I’ve been struggling with what to write about this week in regards to the election and the Obama campaign. Then I realized it was a simple matter of thinking about how public relations strategy influenced the political campaign, a theme I’ve consistently used in this blog.
Public relations strategy to me is all about the process of identifying what is top of mind in a community and relating your brand, product, organization or campaign to what is most relevant to your community. That process is really all about listening to your audience and making what you have today relevant to their concerns.
In that light I thought I’d describe how the Obama campaign first rose to prominence, won the nomination and the election.
Lessons From The Campaign Trail
Concerns change with time & audience. For Barack Obama the start of the campaign was about connecting with those in the Democratic base who were dissatisfied with the Iraq War and had the desire for change. Once the nomination was secured, his strategy changed to connecting with voters over their concerns about the economy, especially in the last few months.
Offer change without risk. In the last few days of the election the Obama campaign gained further by suggesting change was possible yet at the same time demonstrating that change would involve a steady hand at the ship of state.
John McCain also attempted to tap into the country worries about the economy; his call for a halt to the campaign was an attempt to demonstrate to the American people he thought the economy was much more important than even the election. This tactic did not help McCain’s campaign once the consensus in Washington DC broke down and it took a long time to broker a deal both Congressional Democrats and Republican could agree upon.
New Social Media Tactics Were Important For Obama’s Rise To Prominence
While Kennedy’s election heralded the Television era in Presidential politics. I think the Howard Dean campaign in 2004 demonstrated to political campaigners the importance of using social media during the 2008 election. The 2008 Obama campaign showed that social media tools that empower supporters can help candidates gain money and build a powerful political organization for organizing. A vital lesson from the 2008 campaign trail is not a public relations strategy, but the use of social media as a public relations tactic. The Obama campaign used social media to empower people, giving groups of individuals who did not have a voice the power to organize in a way that was difficult to achieve just a few short years ago.
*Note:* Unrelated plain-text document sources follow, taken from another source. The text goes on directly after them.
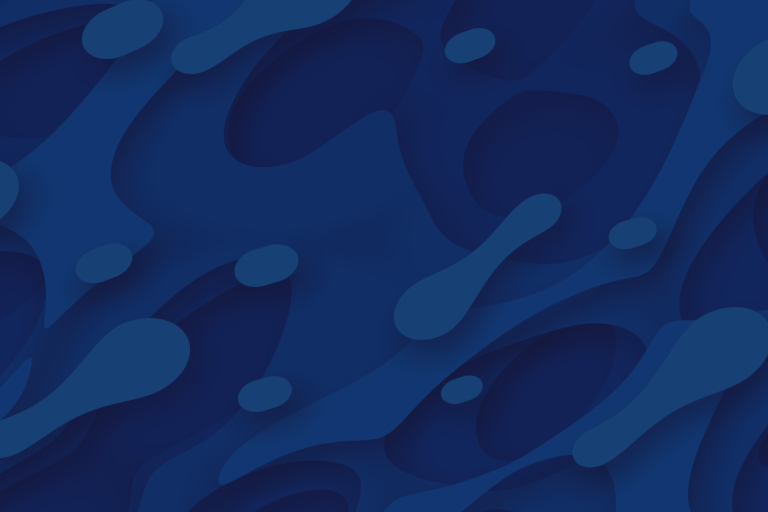
Give the GLSL for this background, as a Shadertoy shader.

```glsl
// Stacked blue paper sheets with flowing, slanted holes and drifting drops on top.
// Holes are soft-merged jittered cells in a tilted, stretched space; each sheet
// and drop casts a soft shadow to the lower right. Lengths are in canvas heights.

const vec3 FLOOR_COLOR  = vec3(0.070, 0.132, 0.340);
const vec3 LOW_COLOR    = vec3(0.068, 0.148, 0.365);
const vec3 MIDDLE_COLOR = vec3(0.066, 0.180, 0.400);
const vec3 TOP_COLOR    = vec3(0.067, 0.213, 0.442);
const vec3 DROP_COLOR   = vec3(0.090, 0.254, 0.457);
const vec3 SHADOW_COLOR = vec3(0.078, 0.092, 0.240);

const vec3  HOLE_RADIUS = vec3(0.265, 0.385, 0.485); // low, middle, top sheet, in cells
const vec2  HOLE_CELL = vec2(0.66, 0.36);            // along and across the slant
const float SLANT = 0.60;
const float HOLE_JITTER = 0.56;
const float MERGE_SHARPNESS = 14.0;
const float WARP = 0.34;
const float EDGE_WOBBLE = 0.16;

const float DROP_CELL = 0.36;
const float DROP_JITTER = 0.12;
const float DROP_STRETCH = 1.4;

const vec2  SHADOW_OFFSET = vec2(0.018, -0.028);
const float SHADOW_BLUR = 0.048;
const float SHEET_SHADOW = 0.68;
const float DROP_SHADOW = 0.60;

vec2 hash22(vec2 p) {
    vec3 a = fract(p.xyx * vec3(0.1031, 0.1030, 0.0973));
    a += dot(a, a.yzx + 33.33);
    return fract((a.xx + a.yz) * a.zy);
}

// Two independent smooth noise values, centred on zero
vec2 noise2(vec2 p) {
    vec2 i = floor(p), f = fract(p);
    vec2 u = f * f * f * (f * (f * 6.0 - 15.0) + 10.0);
    vec2 low  = mix(hash22(i), hash22(i + vec2(1, 0)), u.x);
    vec2 high = mix(hash22(i + vec2(0, 1)), hash22(i + vec2(1, 1)), u.x);
    return mix(low, high, u.y) - 0.5;
}

vec2 rotate(vec2 p, float angle) {
    float c = cos(angle), s = sin(angle);
    return vec2(c * p.x + s * p.y, c * p.y - s * p.x);
}

// Approximate distance to a sheet: negative on paper, positive in its holes
float sheetDistance(vec2 p, float radius, float seed) {
    vec2 q = rotate(p, SLANT) / HOLE_CELL + vec2(20.3, 30.6);
    q += WARP * noise2(q * 1.1 + seed * 17.3);
    vec2 home = floor(q);
    float sum = 0.0;
    for (int y = -1; y <= 1; y++)
    for (int x = -1; x <= 1; x++) {
        vec2 cell = home + vec2(x, y);
        vec2 rnd = hash22(cell);
        float stagger = 0.5 * mod(cell.y, 2.0) - 0.25;
        vec2 center = cell + 0.5 + vec2(stagger, 0.0) + HOLE_JITTER * (rnd - 0.5);
        vec2 d = q - center;
        float size = mix(0.78, 1.30, hash22(cell + 71.0).x);
        sum += exp(-MERGE_SHARPNESS * dot(d, d) / size);
    }
    float field = sqrt(max(-log(sum) / MERGE_SHARPNESS, 0.0));
    field += EDGE_WOBBLE * noise2(q * 1.7 + seed * 9.1 + 40.0).x;
    return (radius - field) * HOLE_CELL.y;
}

// A bent bar with two unequal round ends and a slim neck
float dropDistance(vec2 q, float halfLength, vec2 radii, float bend, float neck) {
    q.x /= DROP_STRETCH;
    float h = clamp(0.5 + 0.5 * q.x / halfLength, 0.0, 1.0);
    float ease = h * h * (3.0 - 2.0 * h);
    q.y -= bend * (ease - 0.5);
    float along = q.x - clamp(q.x, -halfLength, halfLength);
    float pinch = 16.0 * h * h * (1.0 - h) * (1.0 - h);
    return length(vec2(along, q.y)) - mix(radii.x, radii.y, ease) + neck * pinch;
}

// Distance to the nearest drop: every third cell holds a long one
float dropsDistance(vec2 p) {
    vec2 home = floor(p / DROP_CELL);
    float nearest = 1.0;
    for (int y = -1; y <= 1; y++)
    for (int x = -1; x <= 1; x++) {
        vec2 cell = home + vec2(x, y);
        vec2 rnd = hash22(cell + 57.0);
        vec2 shape = hash22(cell + 113.0);
        vec2 q = p - (cell + 0.5) * DROP_CELL - DROP_JITTER * (rnd - 0.5);
        bool isLong = mod(cell.x + cell.y, 3.0) < 0.5;
        q = rotate(q, isLong ? mix(0.32, 0.55, rnd.x) : mix(0.22, 0.42, rnd.x));
        if (isLong && shape.y > 0.5) q = -q;
        float small = mix(0.016, 0.050, shape.x);
        float d = isLong
            ? dropDistance(q, mix(0.085, 0.115, shape.x),
                           vec2(mix(0.055, 0.078, rnd.y), 0.036), 0.055, 0.018)
            : dropDistance(q, small * 0.25, vec2(small), 0.0, 0.0);
        nearest = min(nearest, d);
    }
    return nearest;
}

// Darkens what lies below, then lays the new shape over it
vec3 layOver(vec3 below, vec3 color, float dist, float shadowDist, float strength) {
    float shade = smoothstep(SHADOW_BLUR, -SHADOW_BLUR, shadowDist);
    float edge = max(fwidth(dist) * 0.75, 1e-5);
    below = mix(below, SHADOW_COLOR, strength * shade);
    return mix(below, color, 1.0 - smoothstep(-edge, edge, dist));
}

void mainImage(out vec4 fragColor, in vec2 fragCoord) {
    vec2 p = fragCoord / iResolution.y;
    vec2 lit = p - SHADOW_OFFSET;
    vec3 sheets[3] = vec3[3](LOW_COLOR, MIDDLE_COLOR, TOP_COLOR);
    vec3 color = FLOOR_COLOR;
    for (int i = 0; i < 3; i++) {
        float seed = float(i) + 1.0;
        color = layOver(color, sheets[i], sheetDistance(p, HOLE_RADIUS[i], seed),
                        sheetDistance(lit, HOLE_RADIUS[i], seed), SHEET_SHADOW);
    }
    color = layOver(color, DROP_COLOR, dropsDistance(p), dropsDistance(lit), DROP_SHADOW);
    fragColor = vec4(color, 1.0);
}
```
Without the use of social media it would have been much tougher for Obama to organize new donors and a political organization beyond the existing political infrastructure within the Democratic Party.
Strategy Took Barack Obama To The White House
I think the use of social media tactics gave Obama the opportunity to compete, but it was his skillful use of political or public relations strategy to the right audience at the right time that got him to the White House.